Senate Democrat Leader Harry Reid and President Obama are making a last ditch effort to control the Internet. They are circulating a petition to lift the hold on Commissioner Jessica Rosenworcel and have her reconfirmed next week just before Congress recesses.
Under this scenario, Republicans are on the verge of destroying one of the largest sectors of the economy. For what?
The best Trump and the Republicans can hope for is a 2-2 split on the FCC period. Wheeler has made it clear that he will not follow the tradition of the outgoing administration’s chairman stepping down. Wheeler plans to stay. At least an even split would prevent them from forcing through more anti-free market regulations, and teach Wheeler to compromise.
A 2-2 split slows down the new commission’s ability to make reforms and reexamine the highly controversial, overbearing, partisan rulings from the last few years.
A 3-2 Democrat controlled FCC means the commission will immediately start pushing through regulations that Wheeler yanked from the Commission’s November meeting agenda — items that Chairmen John Thune, Fred Upton, and Greg Walden all asked Wheeler to hold off on. Wheeler refused to listen to any congressional guidance, be it from Republicans or Democrats, before President-elect Trump’s election.
If Rosenworcel is reconfirmed it is not to solidify the reconfirmation of Commissioner Ajit Pai. He has a year left in his term. With her reconfirmation the FCC stays under Democrat control under the Trump administration. And the President-elect is robbed of his ability to nominate two new commissioners.
The current commission should not be rewarded for its bad behavior. Just today an article in the Hill by Larry Spiwak detailed some of Tom Wheeler’s shamefully partisan moves :
- Attempting to force non-profits filing in commission proceedings to reveal their donor lists in clear violation of Supreme Court precedent;
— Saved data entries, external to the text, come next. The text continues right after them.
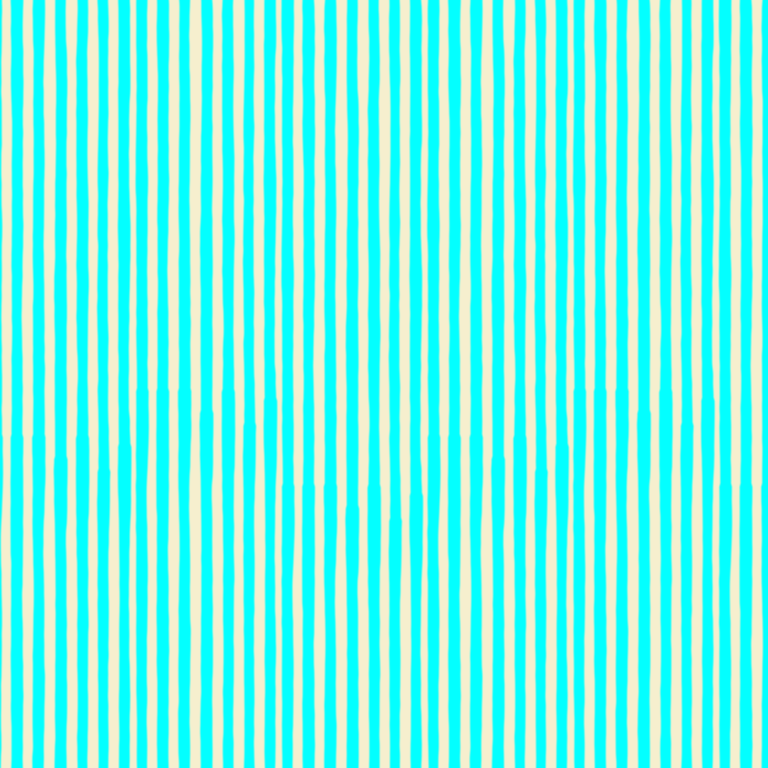
Write a Shadertoy shader that draws this pattern.

```glsl
// Hand-cut cyan stripes running down a cream ground. Seven uneven stripes form
// a group that repeats across, each group slid up or down by one of three drops.
// Both edges of every stripe wander with value noise, plus one stepped swelling.

const float STRIPES = 36.87;      // stripes across the canvas
const float GROUP = 7.0;          // stripes in one repeating group
const float ORIGIN = 0.19;        // first stripe centre, in pitches left of x = 0
const float HALF_WIDTH = 0.262;   // half a stripe, in pitches
const float SOFTNESS = 0.07;      // half the edge blur, in pitches
const vec3 CREAM = vec3(0.965, 0.937, 0.806);
const vec3 CYAN = vec3(0.01, 1.0, 1.0);

float hash(vec2 p) {
    return fract(sin(dot(p, vec2(127.1, 311.7))) * 43758.5453);
}

// Smooth noise along one line, from -1 to 1
float noise(float t, float seed) {
    float i = floor(t);
    float f = fract(t);
    float blend = f * f * (3.0 - 2.0 * f);
    return 2.0 * mix(hash(vec2(i, seed)), hash(vec2(i + 1.0, seed)), blend) - 1.0;
}

// Sideways drift of a cut edge: slow wander plus fine roughness
float edgeWander(float y, float seed) {
    return 0.038 * noise(y * 10.0, seed)
         + 0.018 * noise(y * 27.0, seed + 17.0)
         + 0.010 * noise(y * 75.0, seed + 31.0);
}

// Uneven spacing of the stripes inside a group, in pitches
float spacingShift(float member) {
    return 0.15 * smoothstep(0.6, 4.2, member);
}

// Vertical slide of a group, cycling through three positions
float groupDrop(float group) {
    float phase = mod(group, 3.0);
    return phase < 0.5 ? 0.0 : (phase < 1.5 ? -0.060 : 0.064);
}

// Swelling that begins abruptly and tapers away downwards
float swelling(float depth, float start) {
    float d = depth - start;
    return 0.045 * smoothstep(-0.003, 0.004, d) * (1.0 - smoothstep(0.05, 0.15, d));
}

// Signed distance to one stripe, in pitches; depth runs down from the top
float stripeDistance(float x, float depth, float index) {
    float group = floor(index / GROUP);
    float member = index - group * GROUP;
    float y = depth - groupDrop(group);
    float start = 0.567 + 0.05 * step(2.5, member) * hash(vec2(member, 5.0));
    float halfWidth = HALF_WIDTH + swelling(y, start);
    float center = index + spacingShift(member);
    float left = center - halfWidth + edgeWander(y, member + 1.0);
    float right = center + halfWidth + edgeWander(y, member + 61.0);
    return max(left - x, x - right);
}

void mainImage(out vec4 fragColor, in vec2 fragCoord) {
    vec2 uv = fragCoord / iResolution.y;
    float x = uv.x * STRIPES + ORIGIN;
    float depth = 1.0 - uv.y;

    // Nearest of the neighbouring stripes
    float nearest = 1.0;
    float cell = floor(x + 0.5);
    for (float k = -1.0; k <= 1.0; k++) {
        nearest = min(nearest, stripeDistance(x, depth, cell + k));
    }

    // Soft edge, never thinner than a pixel
    float blur = max(SOFTNESS, 0.75 * STRIPES / iResolution.y);
    float ink = 1.0 - smoothstep(-blur, blur, nearest);
    fragColor = vec4(mix(CREAM, CYAN, ink), 1.0);
}
```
- Improperly coordinating with the White House to encourage mass “clicktivism” as probative evidence to support the FCC’s controversial decision to reclassify broadband internet access as a Title II common carrier telecommunications service while deliberately ignoring any serious economic analysis of the issue;
- Hiring people for senior leadership positions at the commission even though they filed as interested parties in dockets they were later tasked with supervising, thus creating a serious conflict of interest problem;
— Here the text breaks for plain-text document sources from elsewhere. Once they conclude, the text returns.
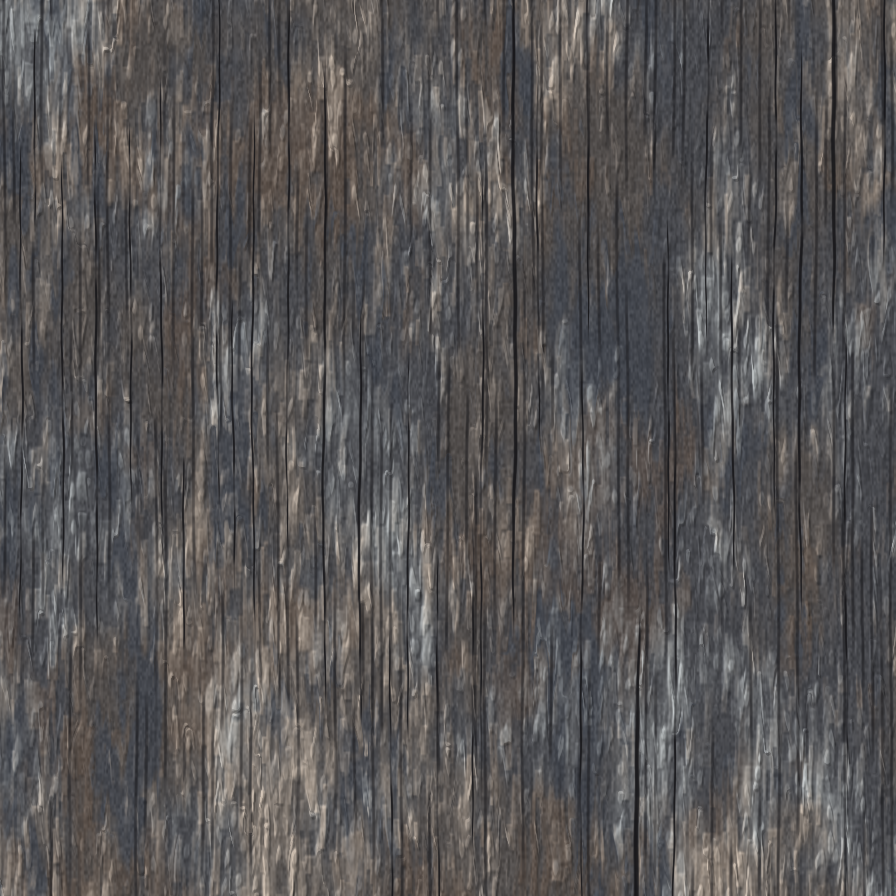
Give the GLSL for this texture, as a three.js fragment shader.

```glsl
varying vec2 vUv;

const vec3 SLATE = vec3(0.258, 0.274, 0.306);
const vec3 UMBER = vec3(0.318, 0.302, 0.295);
const vec3 RUST = vec3(0.385, 0.320, 0.275);
const vec3 ASH = vec3(0.600, 0.615, 0.618);
const vec3 STRAW = vec3(0.640, 0.595, 0.550);
const vec3 SOOT = vec3(0.085, 0.083, 0.095);

float hash(vec2 p) {
  vec3 q = fract(p.xyx * 0.1031);
  q += dot(q, q.yzx + 33.33);
  return fract((q.x + q.y) * q.z);
}

float valueNoise(vec2 p) {
  vec2 cell = floor(p);
  vec2 f = fract(p);
  f = f * f * (3.0 - 2.0 * f);
  float low = mix(hash(cell), hash(cell + vec2(1.0, 0.0)), f.x);
  float high = mix(hash(cell + vec2(0.0, 1.0)), hash(cell + 1.0), f.x);
  return mix(low, high, f.y);
}

float cloud(vec2 p) {
  return 0.45 * valueNoise(p) + 0.3 * valueNoise(p * 2.1 + 17.0)
       + 0.25 * valueNoise(p * 4.3 + 41.0);
}

// Random level per cell, blended narrowly at the borders
float cellLevel(vec2 p, float sharpness) {
  vec2 home = floor(p);
  vec2 sum = vec2(0.0, 0.0001);
  for (int j = -1; j <= 1; j++) {
    for (int i = -1; i <= 1; i++) {
      vec2 cell = home + vec2(float(i), float(j));
      vec2 site = cell + vec2(hash(cell), hash(cell + 57.0));
      sum += exp(-sharpness * distance(site, p)) * vec2(hash(cell + 113.0), 1.0);
    }
  }
  return sum.x / sum.y;
}

// Broken lengths of one fibre column, with crisp ends
float strand(float column, float y) {
  float t = y * mix(0.6, 1.5, hash(vec2(column, 5.0))) + 40.0 * hash(vec2(column, 9.0));
  float piece = floor(t);
  float here = hash(vec2(column, piece));
  float next = hash(vec2(column, piece + 1.0));
  return mix(here, next, smoothstep(0.90, 1.0, fract(t)));
}

float strands(vec2 p, vec2 scale) {
  float x = p.x * scale.x + 0.5 * sin(p.x * scale.x * 0.7);
  x += 0.9 * valueNoise(p * vec2(35.0, 24.0));
  float column = floor(x);
  float y = p.y * scale.y;
  return mix(strand(column, y), strand(column + 1.0, y), smoothstep(0.25, 0.75, fract(x)));
}

float fibres(vec2 p) {
  return 0.4 * strands(p, vec2(120.0, 14.0)) + 0.35 * strands(p + 3.0, vec2(205.0, 24.0))
       + 0.25 * valueNoise(p * vec2(310.0, 30.0));
}

// Chipped flakes whose ends are combed along the fibres
float flakes(vec2 p, float comb) {
  vec2 torn = p + vec2(0.0, 0.05 * comb);
  return 0.55 * cellLevel(torn * vec2(44.0, 14.0), 34.0)
       + 0.45 * cellLevel(torn * vec2(95.0, 36.0) + 23.0, 30.0);
}

float relief(vec2 p) {
  return 0.5 * fibres(p) + 0.5 * flakes(p, strands(p, vec2(150.0, 9.0)));
}

// Thin dark seams on some columns
float seams(vec2 p, float count) {
  float x = p.x * count;
  float gate = valueNoise(vec2(floor(x) * 7.0, p.y * 6.0 + 30.0 * hash(vec2(floor(x), 2.0))));
  return smoothstep(0.55, 0.75, gate) * (1.0 - smoothstep(0.04, 0.26, abs(fract(x) - 0.5)));
}

// Long tapered vertical splits
float splits(vec2 p) {
  float dark = 0.0;
  for (int i = 0; i < 32; i++) {
    float n = float(i);
    float bold = pow(hash(vec2(n, 11.0)), 6.0);
    float along = (p.y - hash(vec2(n, 7.0))) / mix(0.10, 0.42, hash(vec2(n, 19.0)));
    float taper = clamp(1.0 - along * along, 0.0, 1.0);
    float sway = 0.0007 * sin(p.y * 15.0 + n) + 0.0004 * sin(p.y * 71.0 + n * 2.0);
    float across = abs(p.x - (n + hash(vec2(n, 3.0))) / 32.0 - sway);
    float core = (0.0006 + 0.0024 * bold) * taper;
    float gaps = mix(0.4, 1.0, smoothstep(0.2, 0.5, valueNoise(vec2(n * 5.0, p.y * 20.0)) + bold));
    float line = 1.0 - smoothstep(core * 0.5, core + 0.0012, across);
    dark = max(dark, line * gaps * smoothstep(0.0, 0.25, taper));
  }
  return dark;
}

void main() {
  vec2 p = vUv;
  p.x += 0.0012 * sin(p.y * 8.0 + p.x * 11.0) + 0.0004 * sin(p.y * 29.0 + p.x * 37.0);

  // Broad zones of wear, tar and rust, ragged along the fibres
  float comb = strands(p, vec2(150.0, 9.0));
  float fibre = fibres(p) - 0.5;
  float flake = flakes(p, comb) - 0.5;
  vec2 ragged = p + vec2(0.0, 0.06 * comb);
  float zone = cloud(ragged * vec2(11.0, 5.0) + 5.0) - 0.5;
  float tar = smoothstep(0.52, 0.68, cloud(ragged * vec2(19.0, 6.0) + 83.0) + 0.15 * flake);
  float rust = smoothstep(0.48, 0.75, cloud(p * vec2(9.0, 6.0) + 131.0) + 0.4 * fibre);
  float warmth = smoothstep(0.34, 0.70, cloud(p * vec2(9.0, 5.0) + 201.0) + 0.3 * fibre);

  // Weathered pale fibres over dark wood
  float wear = 1.05 * zone + 0.48 * fibre + 0.42 * flake - 0.15 * tar;
  float worn = smoothstep(-0.34, 0.40, wear);
  vec3 base = mix(SLATE, UMBER, (0.35 + 0.65 * warmth) * (1.0 - 0.8 * tar));
  base = mix(base, RUST, 0.5 * rust * (1.0 - tar));
  vec3 color = mix(base, mix(ASH, STRAW, warmth), worn);

  // Side light on the relief, with fine grain
  float slope = relief(p) - relief(p + vec2(-0.0019, 0.0030));
  float rough = mix(1.0, 0.5, tar) * (0.7 + 0.5 * worn);
  color *= 1.0 + clamp(1.05 * slope * rough, -0.5, 0.28);
  color += 0.08 * (valueNoise(p * vec2(440.0, 230.0)) - 0.5);

  // Seams and splits
  color = mix(color, SOOT, 0.5 * seams(p, 95.0));
  color = mix(color, SOOT, 0.88 * splits(p));
  gl_FragColor = vec4(clamp(color, 0.0, 1.0), 1.0);
}
```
- Illegally attempting to hold a Twitter town hall with an outside party to discuss a yet-to-be-released commission item during the Sunshine Act “quiet period”;
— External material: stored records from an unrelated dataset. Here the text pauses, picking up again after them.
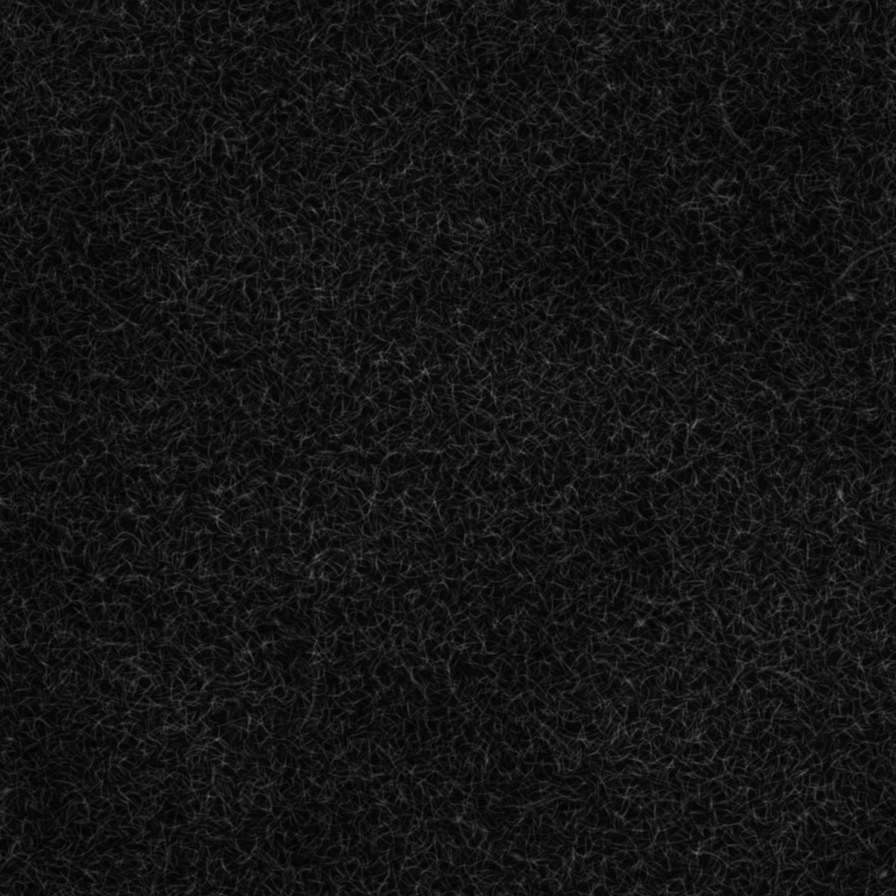
This texture is drawn by a WebGL 2 fragment shader. Its source:

```glsl
#version 300 es
precision highp float;
// Dark felt: a dense mat of short, curved, randomly turned fibres on near black.
// Jittered cell layers add up fine fibres, longer strands and pale flecks;
// broad value noise shades the mat in patches and fine noise adds grain.

uniform vec2 u_resolution;
out vec4 fragColor;

const float BASE_GREY = 0.030;
const vec3 TINT = vec3(1.0);

// Fine mat
const int MAT_LAYERS = 6;
const float MAT_CELLS = 60.0;
const float MAT_CELL_STEP = 2.7;
const float MAT_RADIUS = 0.0023;
const vec2 MAT_HALF_LENGTH = vec2(0.30, 0.85);  // in cells
const vec2 MAT_GLOW = vec2(0.010, 0.086);

// Sparse strands and flecks
const float STRAND_RADIUS = 0.0030;
const vec2 STRAND_HALF_LENGTH = vec2(0.20, 0.45);
const vec2 STRAND_GLOW = vec2(0.04, 0.11);
const float FLECK_RADIUS = 0.0052;
const vec2 FLECK_HALF_LENGTH = vec2(0.01, 0.09);
const vec2 FLECK_GLOW = vec2(0.06, 0.19);

const float MAX_BEND = 0.35;
const float PATCH_CONTRAST = 0.55;
const float GRAIN_CELLS = 290.0;
const float GRAIN_AMOUNT = 0.022;
const float TAU = 6.28318;

float hash(vec2 p) {
    return fract(sin(dot(p, vec2(127.1, 311.7))) * 43758.5453);
}

float valueNoise(vec2 p) {
    vec2 cell = floor(p);
    vec2 f = fract(p);
    f = f * f * (3.0 - 2.0 * f);
    float low = mix(hash(cell), hash(cell + vec2(1.0, 0.0)), f.x);
    float high = mix(hash(cell + vec2(0.0, 1.0)), hash(cell + 1.0), f.x);
    return mix(low, high, f.y);
}

// Soft profile of one bent fibre along x, dimmer towards its ends
float fibre(vec2 p, float halfLength, float bend, float radius) {
    p.y -= bend * (p.x * p.x / halfLength - 0.4 * halfLength);
    float past = max(abs(p.x) - halfLength, 0.0);
    float body = 1.0 - smoothstep(0.0, radius, length(vec2(past, p.y)));
    float along = min(abs(p.x) / halfLength, 1.0);
    return body * (1.0 - 0.45 * along * along);
}

// Sum of the fibres around a point, at most one per cell
float fibreLayer(vec2 uv, float cells, vec2 halfRange, float radius,
                 vec2 glow, float density, float seed) {
    vec2 p = uv * cells + seed * vec2(0.37, 0.73);
    vec2 home = floor(p);
    float pixel = 1.0 / min(u_resolution.x, u_resolution.y);
    float softRadius = max(radius, pixel) * cells;
    float light = 0.0;
    for (int y = -1; y <= 1; y++) {
        for (int x = -1; x <= 1; x++) {
            vec2 cell = home + vec2(x, y);
            vec2 key = cell + seed * 17.3;
            if (hash(key + 5.1) > density) continue;
            vec2 centre = cell + vec2(hash(key), hash(key + 31.7));
            float angle = TAU * hash(key + 57.3);
            vec2 dir = vec2(cos(angle), sin(angle));
            vec2 d = p - centre;
            vec2 local = vec2(dot(d, dir), dot(d, vec2(-dir.y, dir.x)));
            float halfLength = mix(halfRange.x, halfRange.y, hash(key + 83.9));
            float bend = MAX_BEND * (2.0 * hash(key + 71.4) - 1.0);
            float strength = mix(glow.x, glow.y, hash(key + 43.6));
            light += strength * fibre(local, halfLength, bend, softRadius);
        }
    }
    return light;
}

void main() {
    vec2 uv = gl_FragCoord.xy / min(u_resolution.x, u_resolution.y);

    // Dense mat of fine fibres
    float mat = 0.0;
    for (int i = 0; i < MAT_LAYERS; i++) {
        float n = float(i);
        mat += fibreLayer(uv, MAT_CELLS + MAT_CELL_STEP * n, MAT_HALF_LENGTH,
                          MAT_RADIUS, MAT_GLOW, 1.0, n + 1.0);
    }

    // Medium and long strands, then short flecks
    float strands = fibreLayer(uv, 22.0, STRAND_HALF_LENGTH, STRAND_RADIUS,
                               STRAND_GLOW, 0.45, 11.0);
    strands += fibreLayer(uv, 9.0, STRAND_HALF_LENGTH, STRAND_RADIUS * 1.15,
                          STRAND_GLOW, 0.40, 13.0);
    float flecks = fibreLayer(uv, 16.0, FLECK_HALF_LENGTH, FLECK_RADIUS,
                              FLECK_GLOW, 0.24, 17.0);

    // Broad patches and fine grain
    float cloud = 0.6 * valueNoise(uv * 6.0 + 3.7) + 0.4 * valueNoise(uv * 15.0 + 9.2);
    float shade = 1.0 + PATCH_CONTRAST * (cloud - 0.5);
    float grain = GRAIN_AMOUNT * (valueNoise(uv * GRAIN_CELLS) - 0.5);

    float grey = (BASE_GREY + mat) * shade + strands + flecks + grain;
    fragColor = vec4(TINT * clamp(grey, 0.0, 1.0), 1.0);
}
```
- Only making public the results of an internal peer review critical of the FCC’s economic analysis in the Business Data Services proceeding on the very day comments were due, thus depriving interested parties of an opportunity for meaningful comment;
- Continuing to lie to the American people that cable and satellite companies allegedly charge consumers $231 a year in set-top box rental fees, even though that number was thoroughly and publicly debunked;
- Improperly expanding the FCC’s important merger review authority to impose conditions and “voluntary commitments” to serve select political constituencies and priorities that by any reasonable account had no nexus to any specific merger-related harm;
- And as perhaps the most partisan act Wheeler grasping the hands of his fellow Democratic commissioners and raising them high over their heads in a victory salute to a standing ovation after the Open Internet Order vote. Such childish behavior simply confirmed what every telecommunications professional already knew: Wheeler had no intention of conducting a dispassionate analysis and viewing all parties equally before the law. (I shudder to think what would happen if several justices of the Supreme Court were to do the same after a controversial ideological vote.)
Senate Republicans should not be making last minute deals with Obama and Harry Reid. They should continue to hold the line so that President Trump can name the new appointees to the commission.